Interest rates and house prices in the United States and around the world

BIS Working Papers No 665
October 2017



This paper shows how interest rates affect house prices. We look at the effects of short-term and long-term interest rates, in the United States and 46 other advanced and emerging market economies, over the period from 1970 to 2015. We use data that statistical agencies in those countries picked as their preferred measures of house price inflation. We assess the impact on house prices of interest rates and other demand variables (income, employment) with the aid of standard statistical single- and multi-country (so-called panel) regressions.


The link between interest rates and house prices is of longstanding interest to economists. One novelty of our study is that we assess the impact on house prices of short-term interest rates, which are closely linked to monetary policy. Previous studies have looked mainly at the impact of long-term rates. Another novelty is that we look at how house prices outside the United States have responded not just to domestic but also to US interest rates. With the spread of capital flows, the latter have become a measure of the worldwide cost of funding for banks around the world. We have followed two other approaches that differ from existing studies. First, the data set mentioned above. Second, the attention we give to inertia in house prices, ie the tendency for past changes in house prices to influence those we see today.

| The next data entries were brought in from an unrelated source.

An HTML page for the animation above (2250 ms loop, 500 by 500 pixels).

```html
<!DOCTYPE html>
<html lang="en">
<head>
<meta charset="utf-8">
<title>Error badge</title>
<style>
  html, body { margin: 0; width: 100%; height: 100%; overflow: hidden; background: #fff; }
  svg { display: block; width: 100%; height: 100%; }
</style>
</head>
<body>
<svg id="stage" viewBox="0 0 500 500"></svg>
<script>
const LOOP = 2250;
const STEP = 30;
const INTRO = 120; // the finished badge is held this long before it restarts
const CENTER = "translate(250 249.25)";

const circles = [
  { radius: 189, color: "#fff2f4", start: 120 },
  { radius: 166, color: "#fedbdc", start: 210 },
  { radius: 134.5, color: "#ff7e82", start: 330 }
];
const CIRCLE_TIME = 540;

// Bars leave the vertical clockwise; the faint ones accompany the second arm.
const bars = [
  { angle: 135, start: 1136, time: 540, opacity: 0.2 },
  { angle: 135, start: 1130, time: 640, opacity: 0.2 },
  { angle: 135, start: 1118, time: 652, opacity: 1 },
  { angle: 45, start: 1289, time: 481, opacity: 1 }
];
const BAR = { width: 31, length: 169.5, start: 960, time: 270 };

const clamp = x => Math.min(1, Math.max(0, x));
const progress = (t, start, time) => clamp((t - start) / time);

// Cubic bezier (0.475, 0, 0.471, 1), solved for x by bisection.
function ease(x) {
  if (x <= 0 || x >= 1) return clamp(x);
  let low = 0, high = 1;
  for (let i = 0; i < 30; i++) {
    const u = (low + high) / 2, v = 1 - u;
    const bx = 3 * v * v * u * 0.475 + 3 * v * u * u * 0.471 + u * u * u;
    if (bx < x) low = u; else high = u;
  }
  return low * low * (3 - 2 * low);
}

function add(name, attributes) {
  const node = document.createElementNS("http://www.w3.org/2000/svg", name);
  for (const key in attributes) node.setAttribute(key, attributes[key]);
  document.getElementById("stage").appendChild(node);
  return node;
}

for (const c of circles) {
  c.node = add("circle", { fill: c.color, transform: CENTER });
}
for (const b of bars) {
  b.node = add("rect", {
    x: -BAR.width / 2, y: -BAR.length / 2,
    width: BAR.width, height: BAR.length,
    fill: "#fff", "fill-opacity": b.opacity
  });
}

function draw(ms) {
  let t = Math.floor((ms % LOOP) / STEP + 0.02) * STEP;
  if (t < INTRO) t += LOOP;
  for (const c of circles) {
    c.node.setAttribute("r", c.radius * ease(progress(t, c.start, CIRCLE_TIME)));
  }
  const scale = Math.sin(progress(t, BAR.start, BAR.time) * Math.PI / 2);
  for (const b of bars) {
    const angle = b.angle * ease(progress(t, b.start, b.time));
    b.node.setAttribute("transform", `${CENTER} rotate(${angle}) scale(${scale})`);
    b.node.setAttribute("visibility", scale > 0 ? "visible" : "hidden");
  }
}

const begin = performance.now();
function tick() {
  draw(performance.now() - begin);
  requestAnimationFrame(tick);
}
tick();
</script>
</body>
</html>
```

We find a surprisingly important role for short-term interest rates as drivers of house prices, especially outside the United States. We also find that changes in short-term interest rates from up to five years in the past can have a strong influence on changes in house prices today. In addition, we find a strong link between US interest rates and changes in house prices in other countries. Studies that treat housing as a form of investment whose alternative is renting property predict much higher interest rate sensitivity of house prices than those we obtain. However, our estimates are much higher than those that neglect the role of inertia in house prices.

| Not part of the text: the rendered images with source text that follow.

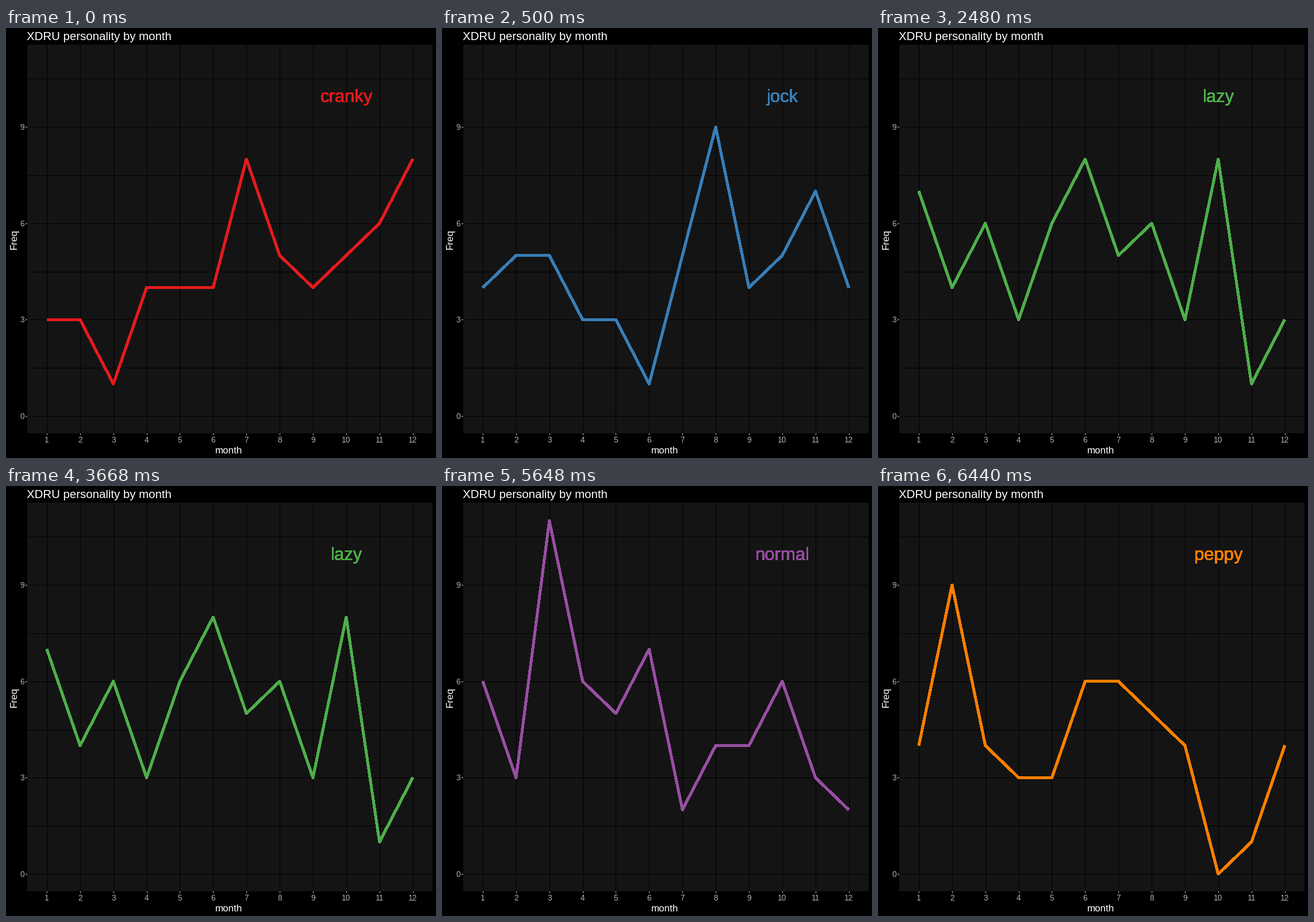
Recreate the animation shown at these times as a matplotlib script. Size 748 by 748 pixels, loop 8000 ms.

```python
import matplotlib.pyplot as plt
from matplotlib.animation import FuncAnimation
from matplotlib.patches import Rectangle

SIZE, DPI = 748, 100
INTERVAL, FRAMES = 20, 400
FIRST_HOLD, HOLD = 25, 99  # frames before the first change, then per series
PX = 72 / DPI              # points per pixel
BASE = 17                  # base font size in pixels
LEFT, TOP, RIGHT, BOTTOM = 37, 29, 742, 705
MONTHS = range(1, 13)

# Monthly counts, the only measured data in the chart.
COUNTS = {
    "cranky": [3, 3, 1, 4, 4, 4, 8, 5, 4, 5, 6, 8],
    "jock": [4, 5, 5, 3, 3, 1, 5, 9, 4, 5, 7, 4],
    "lazy": [7, 4, 6, 3, 6, 8, 5, 6, 3, 8, 1, 3],
    "normal": [6, 3, 11, 6, 5, 7, 2, 4, 4, 6, 3, 2],
    "peppy": [4, 9, 4, 3, 3, 6, 6, 5, 4, 0, 1, 4],
}
NAMES = list(COUNTS)

plt.rcParams["font.family"] = "Liberation Sans"
plt.rcParams["text.hinting"] = "default"


def x_pos(month):
    return 71 + 57.87 * (month - 1)


def y_pos(value):
    return 675 - 55.87 * value


fig = plt.figure(figsize=(SIZE / DPI, SIZE / DPI), dpi=DPI, facecolor="black")
ax = fig.add_axes([0, 0, 1, 1])
ax.set_xlim(0, SIZE)
ax.set_ylim(SIZE, 0)
ax.axis("off")


def box(x, y, width, height, color):
    ax.add_patch(Rectangle((x, y), width, height, fc=color, lw=0,
                           antialiased=False, zorder=1))


def label(x, y, text, size, color="white", ha="center", **kwargs):
    return ax.text(x, y, text, fontsize=size * PX, color=color, ha=ha,
                   va="baseline", **kwargs)


box(LEFT, TOP, RIGHT - LEFT, BOTTOM - TOP, "#141414")

for step in range(8):
    y = round(y_pos(1.5 * step))
    box(LEFT, y, RIGHT - LEFT, 1, "black")
    if step % 2 == 0:
        box(LEFT - 3, y, 3, 1, "#CCCCCC")
        label(32, y + 5, str(3 * step // 2), 0.8 * BASE, "#B3B3B3", "right")

for month in MONTHS:
    x = round(x_pos(month))
    box(x, TOP, 1, BOTTOM - TOP, "black")
    box(x, BOTTOM, 1, 3, "#CCCCCC")
    label(x, 721, str(month), 0.8 * BASE, "#B3B3B3")

label(36, 21, "XDRU personality by month", 1.2 * BASE, ha="left")
label(388, 740, "month", BASE)
label(19, 367, "Freq", BASE, rotation=90, rotation_mode="anchor")

curve, = ax.plot([], [], lw=4 * PX, antialiased=False, zorder=2,
                 solid_joinstyle="round", solid_capstyle="butt", snap=False)
# One name per data point, stacked, which hardens the letter edges.
stack = [label(592, 129, "", 31) for _ in MONTHS]


def update(frame):
    index = (frame - FIRST_HOLD) // HOLD + 1
    name, color = NAMES[index], plt.cm.Set1(index)
    curve.set_data([x_pos(m) for m in MONTHS],
                   [y_pos(v) for v in COUNTS[name]])
    curve.set_color(color)
    for text in stack:
        text.set_text(name)
        text.set_color(color)
    return [curve, *stack]


anim = FuncAnimation(fig, update, frames=FRAMES, interval=INTERVAL,
                     repeat=True, repeat_delay=0, blit=False)
plt.show()
```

This paper estimates the response of house prices to changes in short- and long-term interest rates in 47 advanced and emerging market economies. We use data that statistical authorities selected as their best house price series, covering almost half a century of quarterly observations for the United States and over 1,000 annual observations for the rest of the sample. We find a surprisingly important role for short-term interest rates as a driver of house prices, especially outside the United States. Our interpretation is that this reflects the importance of the bank lending channel of monetary policy in house price fluctuations, especially in countries where securitisation of home mortgages is less prevalent. In addition, we document substantial inertia in house prices and find that changes in interest rates and other determinants affect house prices gradually rather than on impact. This suggests that modest cuts in policy rates are not likely to rapidly fuel house price increases. Finally, we find that US interest rates seem to affect house prices outside the United States.

JEL classification: E39, E43, E58, G12, R31, R32

Keywords: interest rates, house prices, monetary policy, bank lending channel, random walk, house price bubble, United States, advanced economies, emerging market economies